▶ Work item: Copy every line from the records below that carries the word "pale".
● ● ● ● ●
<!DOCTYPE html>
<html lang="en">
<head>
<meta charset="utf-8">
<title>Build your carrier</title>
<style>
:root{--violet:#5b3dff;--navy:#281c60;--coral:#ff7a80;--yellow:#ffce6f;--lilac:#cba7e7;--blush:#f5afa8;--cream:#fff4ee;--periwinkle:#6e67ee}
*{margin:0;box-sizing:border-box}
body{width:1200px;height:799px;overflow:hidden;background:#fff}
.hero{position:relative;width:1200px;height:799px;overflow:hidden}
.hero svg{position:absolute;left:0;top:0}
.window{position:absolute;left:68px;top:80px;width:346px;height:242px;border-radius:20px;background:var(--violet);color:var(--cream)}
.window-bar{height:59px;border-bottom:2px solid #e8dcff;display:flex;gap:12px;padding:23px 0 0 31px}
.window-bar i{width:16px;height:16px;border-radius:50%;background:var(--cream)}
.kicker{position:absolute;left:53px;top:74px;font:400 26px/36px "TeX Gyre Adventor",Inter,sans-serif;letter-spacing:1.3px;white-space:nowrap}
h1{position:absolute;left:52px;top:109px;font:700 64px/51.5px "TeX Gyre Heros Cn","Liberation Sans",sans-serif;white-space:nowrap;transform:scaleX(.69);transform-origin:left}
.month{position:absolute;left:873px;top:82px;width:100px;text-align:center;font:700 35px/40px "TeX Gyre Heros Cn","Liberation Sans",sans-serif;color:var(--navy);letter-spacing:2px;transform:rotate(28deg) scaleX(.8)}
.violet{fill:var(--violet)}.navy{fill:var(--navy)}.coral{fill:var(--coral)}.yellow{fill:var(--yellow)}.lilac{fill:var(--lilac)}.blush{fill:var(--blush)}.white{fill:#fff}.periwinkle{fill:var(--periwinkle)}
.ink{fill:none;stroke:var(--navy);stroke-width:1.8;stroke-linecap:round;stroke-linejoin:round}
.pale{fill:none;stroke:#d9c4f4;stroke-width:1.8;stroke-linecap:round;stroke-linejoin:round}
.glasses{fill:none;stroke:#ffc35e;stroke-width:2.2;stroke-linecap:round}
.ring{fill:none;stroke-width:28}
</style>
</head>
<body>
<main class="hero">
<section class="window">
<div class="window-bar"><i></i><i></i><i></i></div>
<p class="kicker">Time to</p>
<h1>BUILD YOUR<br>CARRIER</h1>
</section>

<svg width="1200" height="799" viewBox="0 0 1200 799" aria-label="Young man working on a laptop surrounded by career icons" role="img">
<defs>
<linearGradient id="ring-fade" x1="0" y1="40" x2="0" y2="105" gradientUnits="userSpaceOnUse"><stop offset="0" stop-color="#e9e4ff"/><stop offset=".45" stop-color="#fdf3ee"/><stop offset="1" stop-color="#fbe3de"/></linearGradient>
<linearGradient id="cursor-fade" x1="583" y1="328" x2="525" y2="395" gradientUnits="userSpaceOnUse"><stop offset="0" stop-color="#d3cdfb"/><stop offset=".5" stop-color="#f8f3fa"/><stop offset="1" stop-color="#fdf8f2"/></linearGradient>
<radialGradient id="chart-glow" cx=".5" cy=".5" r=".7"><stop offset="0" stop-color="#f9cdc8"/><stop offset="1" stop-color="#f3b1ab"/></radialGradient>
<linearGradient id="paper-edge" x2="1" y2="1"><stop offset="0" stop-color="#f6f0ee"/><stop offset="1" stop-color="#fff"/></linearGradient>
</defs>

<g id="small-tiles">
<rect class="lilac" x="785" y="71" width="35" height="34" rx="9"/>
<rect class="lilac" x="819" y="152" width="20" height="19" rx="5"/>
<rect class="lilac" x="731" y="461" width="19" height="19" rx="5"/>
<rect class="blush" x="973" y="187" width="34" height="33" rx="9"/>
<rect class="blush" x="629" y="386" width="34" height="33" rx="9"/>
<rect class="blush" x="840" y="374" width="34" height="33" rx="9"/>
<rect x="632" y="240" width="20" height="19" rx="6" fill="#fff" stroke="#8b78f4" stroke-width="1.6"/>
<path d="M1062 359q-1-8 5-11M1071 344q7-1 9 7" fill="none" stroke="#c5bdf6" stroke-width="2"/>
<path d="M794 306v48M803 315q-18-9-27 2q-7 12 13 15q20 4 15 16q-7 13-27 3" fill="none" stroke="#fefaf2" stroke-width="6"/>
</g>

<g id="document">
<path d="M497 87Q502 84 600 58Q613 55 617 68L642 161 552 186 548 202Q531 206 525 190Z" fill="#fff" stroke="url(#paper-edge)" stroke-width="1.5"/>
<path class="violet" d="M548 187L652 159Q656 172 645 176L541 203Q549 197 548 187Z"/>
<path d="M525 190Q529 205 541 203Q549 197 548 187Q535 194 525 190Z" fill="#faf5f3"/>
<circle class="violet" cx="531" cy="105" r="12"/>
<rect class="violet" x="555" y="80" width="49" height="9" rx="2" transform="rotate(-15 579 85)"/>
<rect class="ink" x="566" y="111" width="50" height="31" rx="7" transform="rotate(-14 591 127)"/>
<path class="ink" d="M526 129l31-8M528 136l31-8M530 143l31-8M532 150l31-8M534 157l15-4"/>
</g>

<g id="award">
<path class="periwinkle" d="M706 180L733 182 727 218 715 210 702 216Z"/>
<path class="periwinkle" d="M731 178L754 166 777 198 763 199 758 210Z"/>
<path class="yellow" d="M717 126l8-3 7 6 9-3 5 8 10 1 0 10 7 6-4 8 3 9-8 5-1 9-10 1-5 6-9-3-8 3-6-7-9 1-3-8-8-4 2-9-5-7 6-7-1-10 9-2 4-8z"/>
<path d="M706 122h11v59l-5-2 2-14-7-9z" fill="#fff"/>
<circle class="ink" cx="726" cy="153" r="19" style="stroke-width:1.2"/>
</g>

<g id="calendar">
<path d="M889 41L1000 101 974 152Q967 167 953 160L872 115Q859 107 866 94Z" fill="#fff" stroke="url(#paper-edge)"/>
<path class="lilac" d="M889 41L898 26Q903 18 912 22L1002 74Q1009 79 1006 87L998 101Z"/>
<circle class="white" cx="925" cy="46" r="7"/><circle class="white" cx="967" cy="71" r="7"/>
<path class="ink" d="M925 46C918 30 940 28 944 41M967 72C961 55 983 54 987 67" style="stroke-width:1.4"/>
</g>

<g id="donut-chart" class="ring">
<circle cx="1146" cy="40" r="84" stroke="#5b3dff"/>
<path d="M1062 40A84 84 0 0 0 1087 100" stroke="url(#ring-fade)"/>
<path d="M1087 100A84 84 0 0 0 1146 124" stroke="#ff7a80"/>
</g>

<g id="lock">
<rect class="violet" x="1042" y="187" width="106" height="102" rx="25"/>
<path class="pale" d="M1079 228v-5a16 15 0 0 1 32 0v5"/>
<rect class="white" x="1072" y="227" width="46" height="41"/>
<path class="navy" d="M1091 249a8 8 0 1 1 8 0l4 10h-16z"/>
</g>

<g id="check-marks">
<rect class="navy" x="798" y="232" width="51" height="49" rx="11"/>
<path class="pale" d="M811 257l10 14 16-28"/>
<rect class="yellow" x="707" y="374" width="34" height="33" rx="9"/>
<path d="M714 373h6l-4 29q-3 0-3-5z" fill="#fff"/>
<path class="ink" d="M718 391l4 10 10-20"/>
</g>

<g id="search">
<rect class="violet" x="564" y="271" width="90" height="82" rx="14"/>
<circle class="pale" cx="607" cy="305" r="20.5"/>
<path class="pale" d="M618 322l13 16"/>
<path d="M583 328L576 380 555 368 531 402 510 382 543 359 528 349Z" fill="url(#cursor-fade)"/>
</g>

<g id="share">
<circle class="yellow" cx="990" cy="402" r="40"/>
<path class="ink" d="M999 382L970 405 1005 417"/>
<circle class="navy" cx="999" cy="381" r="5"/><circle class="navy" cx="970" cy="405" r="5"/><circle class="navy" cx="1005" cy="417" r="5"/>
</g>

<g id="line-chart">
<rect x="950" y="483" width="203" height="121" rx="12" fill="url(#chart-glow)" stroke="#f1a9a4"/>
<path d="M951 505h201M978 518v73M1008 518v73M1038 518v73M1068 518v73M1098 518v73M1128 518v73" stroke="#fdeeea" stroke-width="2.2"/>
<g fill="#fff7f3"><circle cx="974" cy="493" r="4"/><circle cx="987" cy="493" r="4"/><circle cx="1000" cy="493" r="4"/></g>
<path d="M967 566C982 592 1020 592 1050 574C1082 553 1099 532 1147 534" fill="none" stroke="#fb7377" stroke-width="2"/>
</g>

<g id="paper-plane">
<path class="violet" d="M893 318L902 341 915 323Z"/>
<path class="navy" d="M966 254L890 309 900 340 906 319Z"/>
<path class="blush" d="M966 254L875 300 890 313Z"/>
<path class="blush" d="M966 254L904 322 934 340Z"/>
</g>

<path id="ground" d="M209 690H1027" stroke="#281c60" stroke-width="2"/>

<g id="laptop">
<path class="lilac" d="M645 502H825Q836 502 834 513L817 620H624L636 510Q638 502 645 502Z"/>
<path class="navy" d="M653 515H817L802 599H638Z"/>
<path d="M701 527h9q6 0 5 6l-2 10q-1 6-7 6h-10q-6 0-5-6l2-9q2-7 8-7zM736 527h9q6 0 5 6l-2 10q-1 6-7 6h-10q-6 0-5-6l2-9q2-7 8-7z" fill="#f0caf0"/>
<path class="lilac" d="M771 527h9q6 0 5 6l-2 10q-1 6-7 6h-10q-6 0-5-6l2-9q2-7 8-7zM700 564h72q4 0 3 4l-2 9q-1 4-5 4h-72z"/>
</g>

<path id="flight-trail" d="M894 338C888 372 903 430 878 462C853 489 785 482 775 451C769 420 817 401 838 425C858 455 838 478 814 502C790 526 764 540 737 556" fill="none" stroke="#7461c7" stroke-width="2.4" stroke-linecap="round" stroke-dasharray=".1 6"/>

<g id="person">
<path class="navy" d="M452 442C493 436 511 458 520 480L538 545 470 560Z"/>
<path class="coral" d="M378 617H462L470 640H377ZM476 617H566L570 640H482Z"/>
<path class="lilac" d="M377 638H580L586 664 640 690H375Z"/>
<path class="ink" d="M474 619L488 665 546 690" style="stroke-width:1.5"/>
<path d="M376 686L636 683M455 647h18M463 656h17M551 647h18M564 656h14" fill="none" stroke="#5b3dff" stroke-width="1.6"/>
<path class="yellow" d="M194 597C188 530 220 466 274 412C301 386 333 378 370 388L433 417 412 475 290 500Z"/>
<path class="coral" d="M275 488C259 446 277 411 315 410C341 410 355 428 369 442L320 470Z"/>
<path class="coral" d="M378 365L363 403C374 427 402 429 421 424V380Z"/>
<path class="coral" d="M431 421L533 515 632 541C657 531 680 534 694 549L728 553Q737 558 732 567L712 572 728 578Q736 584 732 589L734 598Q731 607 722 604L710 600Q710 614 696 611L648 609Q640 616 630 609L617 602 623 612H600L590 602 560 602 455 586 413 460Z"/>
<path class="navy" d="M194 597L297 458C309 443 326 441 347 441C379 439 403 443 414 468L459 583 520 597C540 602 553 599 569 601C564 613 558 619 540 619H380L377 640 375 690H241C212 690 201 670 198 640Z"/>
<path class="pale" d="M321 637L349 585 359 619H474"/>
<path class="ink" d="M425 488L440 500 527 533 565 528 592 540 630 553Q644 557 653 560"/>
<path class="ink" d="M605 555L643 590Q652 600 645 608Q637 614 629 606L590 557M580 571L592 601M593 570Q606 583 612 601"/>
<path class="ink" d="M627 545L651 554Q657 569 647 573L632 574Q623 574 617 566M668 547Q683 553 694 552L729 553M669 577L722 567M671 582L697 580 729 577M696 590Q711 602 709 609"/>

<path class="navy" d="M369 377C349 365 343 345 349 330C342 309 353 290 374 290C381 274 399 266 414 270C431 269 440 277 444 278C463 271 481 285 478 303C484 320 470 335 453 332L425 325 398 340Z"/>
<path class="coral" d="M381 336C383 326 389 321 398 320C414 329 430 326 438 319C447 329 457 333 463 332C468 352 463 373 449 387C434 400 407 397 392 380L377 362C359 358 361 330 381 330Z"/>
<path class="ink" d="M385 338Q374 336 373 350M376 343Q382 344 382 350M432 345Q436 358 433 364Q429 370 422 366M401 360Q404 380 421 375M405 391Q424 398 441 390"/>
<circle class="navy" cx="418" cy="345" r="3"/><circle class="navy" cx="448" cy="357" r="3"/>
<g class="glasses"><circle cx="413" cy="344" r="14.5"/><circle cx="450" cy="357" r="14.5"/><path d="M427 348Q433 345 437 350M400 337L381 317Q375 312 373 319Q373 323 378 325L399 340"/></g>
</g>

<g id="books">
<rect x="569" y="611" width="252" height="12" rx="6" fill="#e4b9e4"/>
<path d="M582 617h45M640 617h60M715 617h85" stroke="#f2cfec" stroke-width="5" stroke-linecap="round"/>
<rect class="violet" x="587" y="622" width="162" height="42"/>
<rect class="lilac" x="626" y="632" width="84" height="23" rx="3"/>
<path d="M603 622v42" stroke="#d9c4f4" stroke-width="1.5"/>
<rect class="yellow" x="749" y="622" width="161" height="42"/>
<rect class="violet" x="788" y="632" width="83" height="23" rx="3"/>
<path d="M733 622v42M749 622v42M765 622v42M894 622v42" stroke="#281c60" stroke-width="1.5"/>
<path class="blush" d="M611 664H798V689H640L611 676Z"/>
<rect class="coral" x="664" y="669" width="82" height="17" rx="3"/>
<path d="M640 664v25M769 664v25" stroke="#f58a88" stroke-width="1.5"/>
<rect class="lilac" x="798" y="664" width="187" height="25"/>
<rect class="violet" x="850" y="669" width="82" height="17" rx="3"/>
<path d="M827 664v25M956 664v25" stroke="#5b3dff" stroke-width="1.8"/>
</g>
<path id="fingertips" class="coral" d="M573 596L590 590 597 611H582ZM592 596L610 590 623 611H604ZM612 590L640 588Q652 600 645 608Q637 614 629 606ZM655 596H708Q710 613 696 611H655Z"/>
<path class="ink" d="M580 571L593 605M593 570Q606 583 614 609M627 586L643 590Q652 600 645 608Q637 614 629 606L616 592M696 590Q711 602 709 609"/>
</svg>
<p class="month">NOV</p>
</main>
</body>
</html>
● ● ● ● ●
▶ Output below:
.pale{fill:none;stroke:#d9c4f4;stroke-width:1.8;stroke-linecap:round;stroke-linejoin:round}
<path class="pale" d="M1079 228v-5a16 15 0 0 1 32 0v5"/>
<path class="pale" d="M811 257l10 14 16-28"/>
<circle class="pale" cx="607" cy="305" r="20.5"/>
<path class="pale" d="M618 322l13 16"/>
<path class="pale" d="M321 637L349 585 359 619H474"/>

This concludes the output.